Since completing his acquisition of Twitter, Elon Musk has made changes to bring back banned members, allow more types of content, and in general reduce moderation.
Recently, for example, Musk decided that Twitter would stop policing Covid-19 misinformation. After an informal poll showed overwhelming support for restoring banned accounts, Twitter is now returning privileges to 62,000 banned members.
It’s not clear how moderation staff was affected by the combination of a 50% company-wide headcount reduction, cuts in contractor staff, and unforced resignations. But, the effect has likely been significant. High-profile departures include Yoel Roth, Twitter’s former Head of Trust & Safety.
Bots and Spam
Musk has promised to eliminate, or at least drastically reduce, “bot” accounts and spam posts. This would be a significant and welcome achievement. No successful community can be allow unchecked automated posting or a deluge of low quality, spammy content. Having to wade through irrelevant or even deceptive posts degrades user experience.
Previous Twitter management downplayed the number of bot users while Musk estimated that as much as twenty percent of Twitter’s user base might be fake. One cybersecurity firm calculated a value of at least 12%. Whatever the truth, ensuring that Twitter members are real people and that nobody, bot or human, is posting spam, is a praiseworthy goal.
Musk may be making headway in this effort, but how much isn’t clear. Yesterday, CNN reported that searches for information on protests in China were deluged with spam and porn posts. The persistence of the spam content has been blamed on a reduction in human moderation and a reliance on automated tools.
How Free Should Speech Be?
Free speech is a bedrock of democracy and seems like a laudable goal for a large online community like Twitter. Unfortunately, the reality of unfettered speech online is quite different than the idealized version. This is particularly true when members can post anonymously, as many do on Twitter.
I’ve moderated and built online communities since the days of Compuserve, and in my experience the most successful, thriving communities all have clear rules and effective moderation. Most normal people don’t want to be shouted at or insulted. If they have a question, they don’t want to be fed false information.
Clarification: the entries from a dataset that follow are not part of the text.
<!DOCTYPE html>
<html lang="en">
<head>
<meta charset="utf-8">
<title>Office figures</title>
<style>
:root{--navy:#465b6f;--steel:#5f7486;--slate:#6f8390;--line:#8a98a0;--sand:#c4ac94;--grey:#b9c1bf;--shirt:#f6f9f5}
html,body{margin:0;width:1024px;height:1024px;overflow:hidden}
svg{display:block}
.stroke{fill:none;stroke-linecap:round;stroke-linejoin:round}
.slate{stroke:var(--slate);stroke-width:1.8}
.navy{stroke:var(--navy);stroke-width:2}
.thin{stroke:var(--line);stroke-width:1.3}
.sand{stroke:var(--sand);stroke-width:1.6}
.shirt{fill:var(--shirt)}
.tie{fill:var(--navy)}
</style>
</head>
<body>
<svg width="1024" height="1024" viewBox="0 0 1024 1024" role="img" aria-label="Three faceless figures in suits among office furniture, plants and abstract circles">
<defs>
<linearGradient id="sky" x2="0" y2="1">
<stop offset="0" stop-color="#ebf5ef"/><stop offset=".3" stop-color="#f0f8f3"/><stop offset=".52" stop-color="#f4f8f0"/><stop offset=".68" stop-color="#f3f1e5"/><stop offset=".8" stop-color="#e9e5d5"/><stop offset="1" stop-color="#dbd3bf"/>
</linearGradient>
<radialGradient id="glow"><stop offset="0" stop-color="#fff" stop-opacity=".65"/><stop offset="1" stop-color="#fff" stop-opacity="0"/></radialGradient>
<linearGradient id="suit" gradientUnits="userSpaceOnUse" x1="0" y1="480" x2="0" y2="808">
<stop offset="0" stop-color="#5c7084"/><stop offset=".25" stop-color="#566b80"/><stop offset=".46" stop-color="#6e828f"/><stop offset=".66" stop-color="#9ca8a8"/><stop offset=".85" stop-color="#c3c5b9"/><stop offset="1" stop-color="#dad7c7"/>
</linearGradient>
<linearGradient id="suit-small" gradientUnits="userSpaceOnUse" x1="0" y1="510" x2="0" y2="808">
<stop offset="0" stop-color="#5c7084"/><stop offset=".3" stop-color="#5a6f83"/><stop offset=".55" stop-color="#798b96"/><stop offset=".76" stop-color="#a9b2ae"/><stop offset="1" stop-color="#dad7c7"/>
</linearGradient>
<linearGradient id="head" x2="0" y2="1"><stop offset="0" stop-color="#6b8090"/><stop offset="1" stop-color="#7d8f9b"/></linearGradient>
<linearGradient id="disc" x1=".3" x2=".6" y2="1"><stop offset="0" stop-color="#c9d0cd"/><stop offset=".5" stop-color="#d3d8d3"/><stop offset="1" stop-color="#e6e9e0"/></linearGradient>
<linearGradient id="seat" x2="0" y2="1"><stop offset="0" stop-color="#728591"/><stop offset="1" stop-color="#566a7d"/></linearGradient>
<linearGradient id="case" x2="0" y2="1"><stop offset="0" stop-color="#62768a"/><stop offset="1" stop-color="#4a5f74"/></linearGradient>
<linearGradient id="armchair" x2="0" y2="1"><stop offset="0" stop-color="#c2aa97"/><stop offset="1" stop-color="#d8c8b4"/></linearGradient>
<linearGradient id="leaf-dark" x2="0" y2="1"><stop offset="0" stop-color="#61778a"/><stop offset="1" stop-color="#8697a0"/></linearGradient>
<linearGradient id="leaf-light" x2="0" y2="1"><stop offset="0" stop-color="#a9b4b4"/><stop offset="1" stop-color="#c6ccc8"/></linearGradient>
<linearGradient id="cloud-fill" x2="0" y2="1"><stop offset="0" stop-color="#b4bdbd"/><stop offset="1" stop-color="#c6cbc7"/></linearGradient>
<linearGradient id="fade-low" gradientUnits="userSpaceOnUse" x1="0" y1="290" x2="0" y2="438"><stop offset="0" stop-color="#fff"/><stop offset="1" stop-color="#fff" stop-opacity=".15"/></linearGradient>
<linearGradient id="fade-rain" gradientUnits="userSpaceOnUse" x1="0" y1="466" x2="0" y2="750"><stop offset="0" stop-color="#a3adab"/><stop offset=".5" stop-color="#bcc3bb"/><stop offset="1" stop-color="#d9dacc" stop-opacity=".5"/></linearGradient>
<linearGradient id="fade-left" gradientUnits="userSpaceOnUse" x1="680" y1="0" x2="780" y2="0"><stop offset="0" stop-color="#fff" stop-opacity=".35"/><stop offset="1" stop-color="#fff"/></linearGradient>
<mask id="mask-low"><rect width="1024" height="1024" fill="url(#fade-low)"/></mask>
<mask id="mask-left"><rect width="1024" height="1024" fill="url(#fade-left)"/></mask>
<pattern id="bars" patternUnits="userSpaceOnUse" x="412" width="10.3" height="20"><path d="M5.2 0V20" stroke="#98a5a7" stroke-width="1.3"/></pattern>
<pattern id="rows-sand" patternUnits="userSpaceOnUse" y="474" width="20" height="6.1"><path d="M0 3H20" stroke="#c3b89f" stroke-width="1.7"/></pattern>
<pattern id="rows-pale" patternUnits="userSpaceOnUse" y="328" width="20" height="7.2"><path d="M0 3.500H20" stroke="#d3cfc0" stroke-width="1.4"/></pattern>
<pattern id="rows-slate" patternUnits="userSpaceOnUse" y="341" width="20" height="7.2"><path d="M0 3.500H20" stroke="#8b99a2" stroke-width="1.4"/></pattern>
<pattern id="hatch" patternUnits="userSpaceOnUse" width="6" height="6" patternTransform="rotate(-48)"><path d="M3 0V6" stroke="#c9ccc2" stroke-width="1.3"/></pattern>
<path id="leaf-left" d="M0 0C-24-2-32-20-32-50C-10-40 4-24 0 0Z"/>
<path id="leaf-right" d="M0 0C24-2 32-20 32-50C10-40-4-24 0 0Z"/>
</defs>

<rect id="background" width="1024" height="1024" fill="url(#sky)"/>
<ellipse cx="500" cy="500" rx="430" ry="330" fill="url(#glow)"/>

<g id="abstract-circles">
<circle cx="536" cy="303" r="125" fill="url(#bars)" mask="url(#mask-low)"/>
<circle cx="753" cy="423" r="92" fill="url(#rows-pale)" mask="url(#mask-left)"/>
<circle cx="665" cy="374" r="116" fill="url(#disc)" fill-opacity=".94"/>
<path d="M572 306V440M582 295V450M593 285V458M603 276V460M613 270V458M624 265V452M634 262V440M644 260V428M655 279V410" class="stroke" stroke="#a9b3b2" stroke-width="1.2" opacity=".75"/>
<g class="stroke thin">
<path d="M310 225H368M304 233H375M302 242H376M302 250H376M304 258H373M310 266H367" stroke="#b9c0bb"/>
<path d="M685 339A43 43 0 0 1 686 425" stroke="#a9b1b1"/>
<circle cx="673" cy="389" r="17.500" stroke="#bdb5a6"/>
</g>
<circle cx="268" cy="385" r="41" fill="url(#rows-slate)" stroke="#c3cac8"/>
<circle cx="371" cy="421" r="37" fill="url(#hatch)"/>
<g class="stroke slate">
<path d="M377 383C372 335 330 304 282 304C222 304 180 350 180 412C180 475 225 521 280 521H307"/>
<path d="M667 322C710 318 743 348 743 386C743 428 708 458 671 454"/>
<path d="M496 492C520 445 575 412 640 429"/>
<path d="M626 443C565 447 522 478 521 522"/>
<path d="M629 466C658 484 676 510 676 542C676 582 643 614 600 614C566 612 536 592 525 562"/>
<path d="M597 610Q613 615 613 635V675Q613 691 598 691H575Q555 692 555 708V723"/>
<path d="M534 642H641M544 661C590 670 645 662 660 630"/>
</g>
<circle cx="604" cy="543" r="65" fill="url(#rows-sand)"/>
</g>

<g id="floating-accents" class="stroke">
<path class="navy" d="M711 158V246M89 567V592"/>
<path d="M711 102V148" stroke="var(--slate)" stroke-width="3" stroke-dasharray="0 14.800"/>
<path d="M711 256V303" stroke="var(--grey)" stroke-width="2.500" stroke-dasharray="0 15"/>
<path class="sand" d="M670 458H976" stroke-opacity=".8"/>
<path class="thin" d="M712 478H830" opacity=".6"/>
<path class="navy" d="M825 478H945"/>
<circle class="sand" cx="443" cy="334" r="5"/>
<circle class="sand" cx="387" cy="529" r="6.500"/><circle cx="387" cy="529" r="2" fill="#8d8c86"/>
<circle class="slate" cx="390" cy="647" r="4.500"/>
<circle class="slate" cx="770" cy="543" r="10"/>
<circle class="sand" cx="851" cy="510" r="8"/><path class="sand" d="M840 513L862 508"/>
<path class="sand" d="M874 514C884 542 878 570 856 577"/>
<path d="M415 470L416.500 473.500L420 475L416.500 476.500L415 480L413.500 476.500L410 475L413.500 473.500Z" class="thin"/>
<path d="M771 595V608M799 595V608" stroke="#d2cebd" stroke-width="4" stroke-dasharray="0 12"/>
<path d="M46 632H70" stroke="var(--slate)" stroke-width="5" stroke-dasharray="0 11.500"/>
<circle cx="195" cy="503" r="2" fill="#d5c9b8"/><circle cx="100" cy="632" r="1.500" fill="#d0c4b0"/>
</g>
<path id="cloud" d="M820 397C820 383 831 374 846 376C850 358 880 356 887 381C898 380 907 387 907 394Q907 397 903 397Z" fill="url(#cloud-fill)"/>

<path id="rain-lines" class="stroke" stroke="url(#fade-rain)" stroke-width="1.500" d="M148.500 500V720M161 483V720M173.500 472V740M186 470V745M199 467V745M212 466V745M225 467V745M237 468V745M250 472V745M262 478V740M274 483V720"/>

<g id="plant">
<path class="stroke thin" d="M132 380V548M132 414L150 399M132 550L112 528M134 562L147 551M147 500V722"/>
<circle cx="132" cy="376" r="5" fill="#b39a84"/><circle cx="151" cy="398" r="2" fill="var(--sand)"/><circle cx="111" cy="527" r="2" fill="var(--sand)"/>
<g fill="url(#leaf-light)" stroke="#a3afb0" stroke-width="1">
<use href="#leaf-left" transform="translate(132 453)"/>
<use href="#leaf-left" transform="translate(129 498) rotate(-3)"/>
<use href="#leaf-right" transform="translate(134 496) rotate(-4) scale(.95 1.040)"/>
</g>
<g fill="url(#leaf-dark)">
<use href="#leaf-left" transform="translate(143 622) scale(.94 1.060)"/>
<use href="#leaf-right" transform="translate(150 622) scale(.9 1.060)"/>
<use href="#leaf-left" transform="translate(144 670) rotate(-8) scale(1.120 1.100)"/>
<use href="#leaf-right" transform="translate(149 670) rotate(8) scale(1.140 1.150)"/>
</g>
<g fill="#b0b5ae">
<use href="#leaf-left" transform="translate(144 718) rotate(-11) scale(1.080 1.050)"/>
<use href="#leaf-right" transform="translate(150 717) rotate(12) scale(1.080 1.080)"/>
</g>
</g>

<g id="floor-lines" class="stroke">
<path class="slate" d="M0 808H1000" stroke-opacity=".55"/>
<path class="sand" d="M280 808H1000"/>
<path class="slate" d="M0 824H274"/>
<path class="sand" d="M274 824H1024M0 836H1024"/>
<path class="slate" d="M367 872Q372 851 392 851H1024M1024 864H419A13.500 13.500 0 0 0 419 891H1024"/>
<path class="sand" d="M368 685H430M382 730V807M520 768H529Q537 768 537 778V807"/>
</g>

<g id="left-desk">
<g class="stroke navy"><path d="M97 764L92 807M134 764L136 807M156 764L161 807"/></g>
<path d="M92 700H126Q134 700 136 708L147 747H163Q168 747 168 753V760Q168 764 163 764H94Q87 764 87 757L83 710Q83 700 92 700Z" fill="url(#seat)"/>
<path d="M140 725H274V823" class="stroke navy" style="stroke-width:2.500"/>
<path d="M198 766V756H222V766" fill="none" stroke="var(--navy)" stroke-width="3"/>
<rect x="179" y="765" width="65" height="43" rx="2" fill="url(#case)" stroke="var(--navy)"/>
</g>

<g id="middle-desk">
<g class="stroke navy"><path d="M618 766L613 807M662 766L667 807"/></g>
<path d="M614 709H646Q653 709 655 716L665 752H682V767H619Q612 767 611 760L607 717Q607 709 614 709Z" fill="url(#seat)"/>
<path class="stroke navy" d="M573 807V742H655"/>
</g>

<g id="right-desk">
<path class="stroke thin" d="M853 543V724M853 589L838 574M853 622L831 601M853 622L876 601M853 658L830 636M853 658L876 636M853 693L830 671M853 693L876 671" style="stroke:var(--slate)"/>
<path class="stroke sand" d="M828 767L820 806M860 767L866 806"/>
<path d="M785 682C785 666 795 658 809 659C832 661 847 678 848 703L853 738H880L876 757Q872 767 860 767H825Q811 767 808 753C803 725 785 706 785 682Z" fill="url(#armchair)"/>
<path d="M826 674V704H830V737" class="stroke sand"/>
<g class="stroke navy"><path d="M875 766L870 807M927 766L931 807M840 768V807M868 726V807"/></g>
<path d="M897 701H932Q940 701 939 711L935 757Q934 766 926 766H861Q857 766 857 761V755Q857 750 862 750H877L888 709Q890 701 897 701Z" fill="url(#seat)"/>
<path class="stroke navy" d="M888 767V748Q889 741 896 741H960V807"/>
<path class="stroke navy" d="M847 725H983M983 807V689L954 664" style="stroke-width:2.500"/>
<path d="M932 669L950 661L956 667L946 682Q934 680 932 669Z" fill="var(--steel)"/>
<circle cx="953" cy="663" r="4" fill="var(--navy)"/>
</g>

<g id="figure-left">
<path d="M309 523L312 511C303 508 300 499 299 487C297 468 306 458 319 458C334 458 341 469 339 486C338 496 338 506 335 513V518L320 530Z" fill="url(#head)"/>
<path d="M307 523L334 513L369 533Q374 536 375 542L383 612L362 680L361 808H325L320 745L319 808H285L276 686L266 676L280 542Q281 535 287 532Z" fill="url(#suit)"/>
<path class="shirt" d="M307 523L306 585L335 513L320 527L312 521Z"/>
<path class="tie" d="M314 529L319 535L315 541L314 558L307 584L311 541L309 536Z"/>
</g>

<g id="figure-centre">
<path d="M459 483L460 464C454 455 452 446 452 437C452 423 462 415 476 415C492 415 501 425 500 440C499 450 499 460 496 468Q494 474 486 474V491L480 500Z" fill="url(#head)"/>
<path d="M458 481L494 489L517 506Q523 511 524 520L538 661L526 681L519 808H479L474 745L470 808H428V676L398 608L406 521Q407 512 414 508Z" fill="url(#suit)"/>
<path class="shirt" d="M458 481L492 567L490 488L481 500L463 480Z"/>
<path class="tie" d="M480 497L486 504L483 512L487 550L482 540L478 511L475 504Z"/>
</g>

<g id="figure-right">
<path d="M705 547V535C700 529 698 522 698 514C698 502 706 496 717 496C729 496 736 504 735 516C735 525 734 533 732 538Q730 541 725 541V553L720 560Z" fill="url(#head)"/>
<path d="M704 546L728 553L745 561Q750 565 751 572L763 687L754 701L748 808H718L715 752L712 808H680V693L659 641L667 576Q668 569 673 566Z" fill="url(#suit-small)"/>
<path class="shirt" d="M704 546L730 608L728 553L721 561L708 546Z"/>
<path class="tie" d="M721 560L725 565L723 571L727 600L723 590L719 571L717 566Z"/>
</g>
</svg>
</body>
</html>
New arrivals to a community are particularly vulnerable. If their first experience is negative – they are treated rudely, for example – they may never return. Even community veterans will leave if they are subject to constant negativity.
Unmoderated speech online inevitably devolves into arguments and discourtesy. Even in a community where most members behave in a responsible way, a small percentage of disruptive members can poison the experience.
Communities that exhibit growth, stickiness, and high levels of member participation cultivate a welcoming and helpful environment.
Twitter vs. Other Communities
Musk faces a serious challenge, perhaps many serious challenges.
Successful communities tend to organize around topics of common interest. FlyerTalk.com, for example, focuses on air travel in general and frequent flyers in particular, generating millions of visits per month. Topical communities like these can simply ban discussion of third-rail issues like politics, race, and religion. They can also set tight rules for content relevance, profanity, courtesy to other members, and so on.
Even a large, general community like Reddit is divided into tens of thousands of subreddits, each of which can establish rules and moderation practices. Similarly, Facebook groups offer a controlled, moderated experience where disruptive individuals can be removed.
The overall Facebook experience is more controlled than Twitter. Interactions tend to be with a smaller group of accounts, most of them known to the member. Accounts can’t be anonymous, although that doesn’t stop spammers. Facebook data shows they remove a billion and a half fake accounts every quarter.
In contrast, Twitter is, in essence, one giant group of members. Creating rules of engagement is difficult and limiting topics is nearly impossible. Political discussion is the reason many members visit Twitter. Memes that annoy some members are happily devoured and shared by others. Insults directed at both public figures and other members are part of the experience.
Can AI moderation eventually do as good a job as humans? Or even better? Perhaps someday. Either way, establishing exactly what kind of speech is allowed is still a human decision made by Twitter’s leadership.
Could Twitter create walled gardens, a bit like Reddit, where groups of members could establish rules and create their own environment? Perhaps, but I’ve seen no inclination to do this.
A Platform for Everybody…
When anyone can join a community without fear of being silenced or removed, many members will be emboldened to say anything… inaccurate information, rude language, intolerance of others’ views, and more.
When anyone can say anything, discussion will devolve to the lowest common denominator. Those members who are seeking a thoughtful interchange of ideas or merely a pleasant social experience will ultimately leave the community. Members that remain will yell at each other, never changing anyone’s mind but creating friction and unpleasantness.
Musk has emphasized the importance of revenue growth for Twitter’s survival. A community filled with animosity will attract neither advertisers nor members willing to pay to participate. If this is the direction Twitter is headed in, the community and the business itself are in trouble.
A platform for everybody is ultimately a platform for nobody.